━━ Provided records

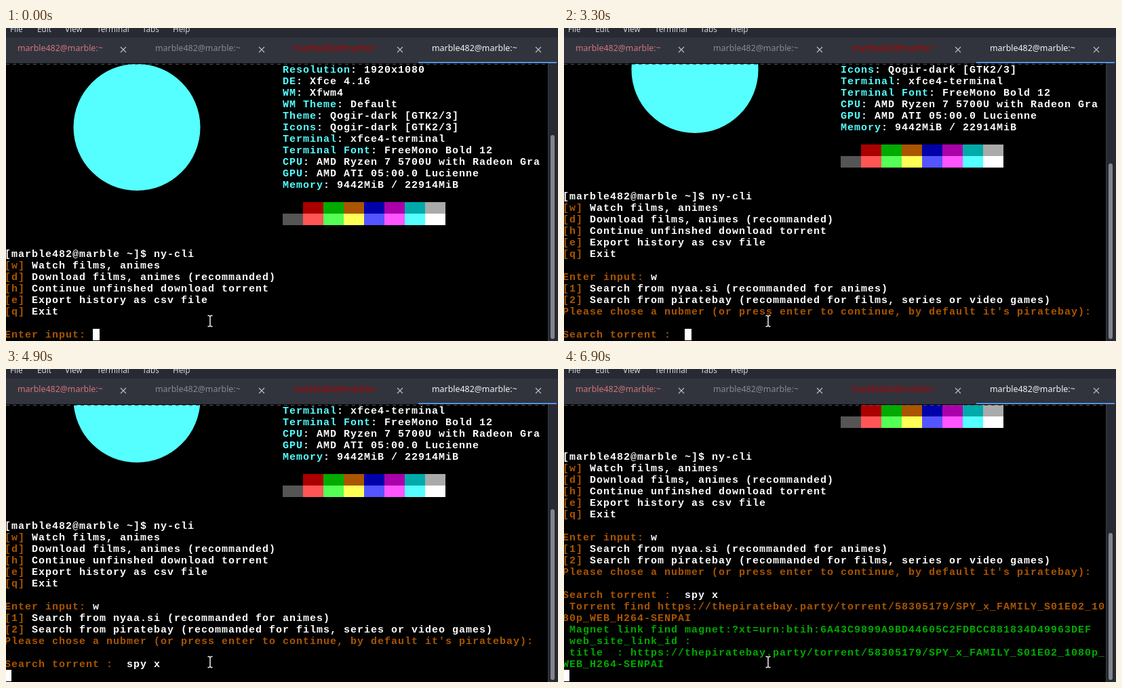
Recreate the animation shown at these times as an HTML page with a canvas. Size 814 px wide and 462 px high, loop 8 s.

```html
<!DOCTYPE html>
<html lang="en">
<head>
<meta charset="utf-8">
<title>Terminal</title>
<style>
html, body { margin: 0; width: 100%; height: 100%; overflow: hidden; background: #000; }
#stage { position: absolute; left: 0; top: 0; width: 814px; height: 462px; overflow: hidden; background: #000; }
canvas, svg { position: absolute; left: 0; top: 0; }
#view { position: absolute; left: 0; top: 53px; width: 799px; height: 409px; overflow: hidden; }
#text { position: absolute; left: -2px; top: 1px; margin: 0; white-space: pre; color: #fff;
  font: bold 15px/17px "Liberation Mono", monospace; letter-spacing: 0.9985px; font-variant-ligatures: none; }
.ui { position: absolute; white-space: pre; font: 12.4px/20px "Noto Sans", sans-serif; }
.menu { top: -9px; color: #d3d4d8; font-size: 11.7px; }
.tab { top: 20px; }
</style>
</head>
<body>
<div id="stage">
  <canvas id="shapes" width="814" height="462"></canvas>
  <div id="view"><pre id="text"></pre></div>
  <svg width="814" height="462">
    <defs>
      <path id="beamPath" d="M297.5 424.5h2l1.5 1.2l1.5-1.2h2M301 425.5v14M297.5 440.5h2l1.5-1.2l1.5 1.2h2"/>
    </defs>
    <g id="beam" fill="none">
      <use href="#beamPath" stroke="#000" stroke-width="3.4"/>
      <use href="#beamPath" stroke="#fff" stroke-width="1.4"/>
    </g>
    <path id="arrow" d="M301.5 430.5v15.5l3.6-3.4l2.6 6l2.7-1.2l-2.6-5.8h4.8z" fill="#111" stroke="#fff" stroke-width="1.2"/>
  </svg>
</div>
<script>
const LOOP = 8000, ROW = 17, TOP = 53, LEFT = -2, ROWS = 24;
const COLORS = { w: "#ffffff", c: "#55ffff", o: "#aa5500", g: "#00aa00",
  m: "#aa00aa", b: "#87afd7", y: "#afaf87", s: "#e4e4e4" };
const DARK = ["#000", "#a00", "#0a0", "#a50", "#00a", "#a0a", "#0aa", "#aaa"];
const LIGHT = ["#555", "#f55", "#5f5", "#ff5", "#55f", "#f5f", "#5ff", "#fff"];
const USER = "marble482@marble";

const $ = id => document.getElementById(id);
const ctx = $("shapes").getContext("2d");
const info = (key, value) => " ".repeat(41) + `{c}${key}{w}: ${value}`;
const option = (key, label) => `{o}[${key}]{w} ${label}`;

// {x} switches the text colour
const log = [
  info("Resolution", "1920x1080"),
  info("DE", "Xfce 4.16"),
  info("WM", "Xfwm4"),
  info("WM Theme", "Default"),
  info("Theme", "Qogir-dark [GTK2/3]"),
  info("Icons", "Qogir-dark [GTK2/3]"),
  info("Terminal", "xfce4-terminal"),
  info("Terminal Font", "FreeMono Bold 12"),
  info("CPU", "AMD Ryzen 7 5700U with Radeon Gra"),
  info("GPU", "AMD ATI 05:00.0 Lucienne"),
  info("Memory", "9442MiB / 22914MiB"),
  "", "", "", "", "",
  `[${USER} ~]$ ny-cli`,
  option("w", "Watch films, animes"),
  option("d", "Download films, animes (recommanded)"),
  option("h", "Continue unfinshed download torrent"),
  option("e", "Export history as csv file"),
  option("q", "Exit"),
  "",
  "{o}Enter input: {w}w",
  option(1, "Search from nyaa.si (recommanded for animes)"),
  option(2, "Search from piratebay (recommanded for films, series or video games)"),
  "{o}Please chose a nubmer (or press enter to continue, by default it's piratebay):",
  " ",
  "{o}Search torrent :  {w}spy x",
  "{o} Torrent find https://thepiratebay.party/torrent/58305179/SPY_x_FAMILY_S01E02_10",
  "{o}80p_WEB_H264-SENPAI",
  "{g} Magnet link find magnet:?xt=urn:btih:6A43C9899A9BD44605C2FDBCC881834D49963DEF",
  "{g} web_site_link_id :",
  "{g} title  : https://thepiratebay.party/torrent/58305179/SPY_x_FAMILY_S01E02_1080p_",
  "{g}WEB_H264-SENPAI",
  ""
];

const results = [
  "36743842/ImmoralLive.20.10.24.Ula.Venn.X.Father.And.Son.Spy.On.Horn..",
  "10604593/Create_X_-_Spy_On_New_Assignment",
  "33168286/GirlsOutWest.19.06.01.Hazel.Oak.Tavi.R.And.Orlena.Spy.Squa..",
  "58372886/SPY_x_FAMILY_S01E02_AAC_MP4-Mobile",
  "36749431/ImmoralLive.20.10.24.Ula.Venn.X.Father.And.Son.Spy.On.Horn..",
  "25534142/The.Spy.Who.Dumped.Me.2018.720p.WEB-DL.DD5.1.x264-iM_X",
  "20795906/Ch4_Dispatches_Russian_Spy_Assassins_The_Salisbury_Attack_..",
  "37899767/Austin.Powers.The.Spy.Who.Shagged.Me.1999.720p.BluRay.999M..",
  "33286515/Spies_of_War_Series_1_3of4_The_Spy_Who_Prevented_the_War_1..",
  "58305772/Spy_x_Family_-_02_(480p)(Multiple_Subtitle)(2863B04E)-Erai..",
  "58307654/SPY_x_FAMILY_S01E02_1080p_HEVC_x265-MeGusta",
  "58098289/Spy_x_Family_-_01_(480p)(Multiple_Subtitle)(1ECF8422)-Erai..",
  "58305773/Spy_x_Family_-_02_(720p)(Multiple_Subtitle)(09366184)-Erai..",
  "58098952/SPY_x_FAMILY_S01E01_1080p_WEB_H264-SENPAI",
  "58305179/SPY_x_FAMILY_S01E02_1080p_WEB_H264-SENPAI"
].map((path, i) => (i === 14 ? "{m}> {s}" : "  ") + "torrent/" + path);
const picker = [...Array(7).fill(""), ...results, "{y}  15/15", "{b}> "];

// start time, cursor line, cursor column, scrollbar top, picker open
const steps = [
  [0, 23, 13, 158], [1100, 23, 14, 158], [1200, 27, 1, 192],
  [3300, 28, 18, 200], [3700, 28, 20, 200], [4000, 28, 21, 200],
  [4400, 28, 22, 200], [4500, 28, 23, 200], [4900, 29, 0, 207],
  [5700, 23, 2, 55, true], [6200, 31, 0, 219], [6900, 35, 0, 242]
];

function rect(color, x, y, w, h) {
  ctx.fillStyle = color;
  ctx.fillRect(x, y, w, h);
}

function disc(color, x, y, r) {
  ctx.fillStyle = color;
  ctx.beginPath();
  ctx.arc(x, y, r, 0, Math.PI * 2);
  ctx.fill();
}

function label(text, cls, x, color) {
  const el = document.createElement("span");
  el.className = "ui " + cls;
  el.textContent = text;
  el.style.left = x + "px";
  if (color) el.style.color = color;
  $("stage").append(el);
}

// Appends one coloured line, cut to max characters
function addLine(out, line, max) {
  let left = max;
  line.split(/\{(\w)\}/).reduce((color, part, i) => {
    if (i % 2) return part;
    const span = document.createElement("span");
    span.style.color = COLORS[color];
    span.textContent = part.slice(0, left);
    left -= span.textContent.length;
    if (span.textContent) out.append(span);
    return color;
  }, "w");
  out.append("\n");
}

function drawFrame(barTop) {
  rect("#282a33", 0, 0, 814, 14);
  rect("#32343d", 0, 14, 814, 38);
  rect("#5294e2", 608, 50, 204, 2);
  ctx.strokeStyle = "#b8b9be";
  ctx.lineWidth = 1.2;
  for (let x = 173; x < 814; x += 204) {
    ctx.beginPath();
    ctx.moveTo(x - 4, 28);
    ctx.lineTo(x + 4, 36);
    ctx.moveTo(x + 4, 28);
    ctx.lineTo(x - 4, 36);
    ctx.stroke();
  }
  rect("#282a33", 799, 52, 15, 410);
  rect("#3a3c45", 799, 52, 1, 410);
  ctx.fillStyle = "#84858a";
  ctx.beginPath();
  ctx.roundRect(803, barTop, 6, 459 - barTop, 3);
  ctx.fill();
}

function drawLogShapes(top) {
  const y = TOP - top * ROW;
  disc("#55ffff", 193, y + 93.5, 93.5);
  [DARK, LIGHT].forEach((row, r) => row.forEach((color, i) =>
    rect(color, 408 + i * 30, y + (12 + r) * ROW, 30, ROW)));
  for (let x = 0; x < 799; x += 10) rect("#555", x, TOP, 5, 1);
}

function drawPickerShapes() {
  const y = TOP + 7 * ROW;
  rect("#303030", 0, y, 8, 15 * ROW);
  rect("#303030", 0, y + 14 * ROW, 598, ROW);
}

function show([, line, col, barTop, picking]) {
  const top = line - ROWS + 1;
  const lines = picking ? picker : log;
  const out = document.createDocumentFragment();
  for (let i = top; i <= line; i++) addLine(out, lines[i], i === line ? col : 80);
  $("text").replaceChildren(out);

  rect("#000", 0, 0, 814, 462);
  ctx.save();
  ctx.beginPath();
  ctx.rect(0, TOP, 799, ROWS * ROW);
  ctx.clip();
  if (picking) drawPickerShapes();
  else drawLogShapes(top);
  rect("#fff", LEFT + col * 10, TOP + (ROWS - 1) * ROW, 10, ROW);
  ctx.restore();
  drawFrame(barTop);

  $("beam").style.display = picking ? "none" : "";
  $("arrow").style.display = picking ? "" : "none";
}

[["File", 6], ["Edit", 46], ["View", 87], ["Terminal", 134], ["Tabs", 201], ["Help", 246]]
  .forEach(([name, x]) => label(name, "menu", x));
[[17, "#d0747a"], [220, "#87888e"], [424, "#b00000"], [628, "#f2f2f3"]]
  .forEach(([x, color]) => label(USER + ":~", "tab", x, color));

let shown, start;
function tick(now) {
  start ??= now;
  const t = (now - start) % LOOP;
  const step = steps.findLast(s => s[0] <= t) || steps[0];
  if (step !== shown) show(shown = step);
  requestAnimationFrame(tick);
}
show(shown = steps[0]);
requestAnimationFrame(tick);
</script>
</body>
</html>
```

━━━━

All lines of the records above that carry the word "stage" should be listed.

• Expected answer
#stage { position: absolute; left: 0; top: 0; width: 814px; height: 462px; overflow: hidden; background: #000; }
<div id="stage">
  $("stage").append(el);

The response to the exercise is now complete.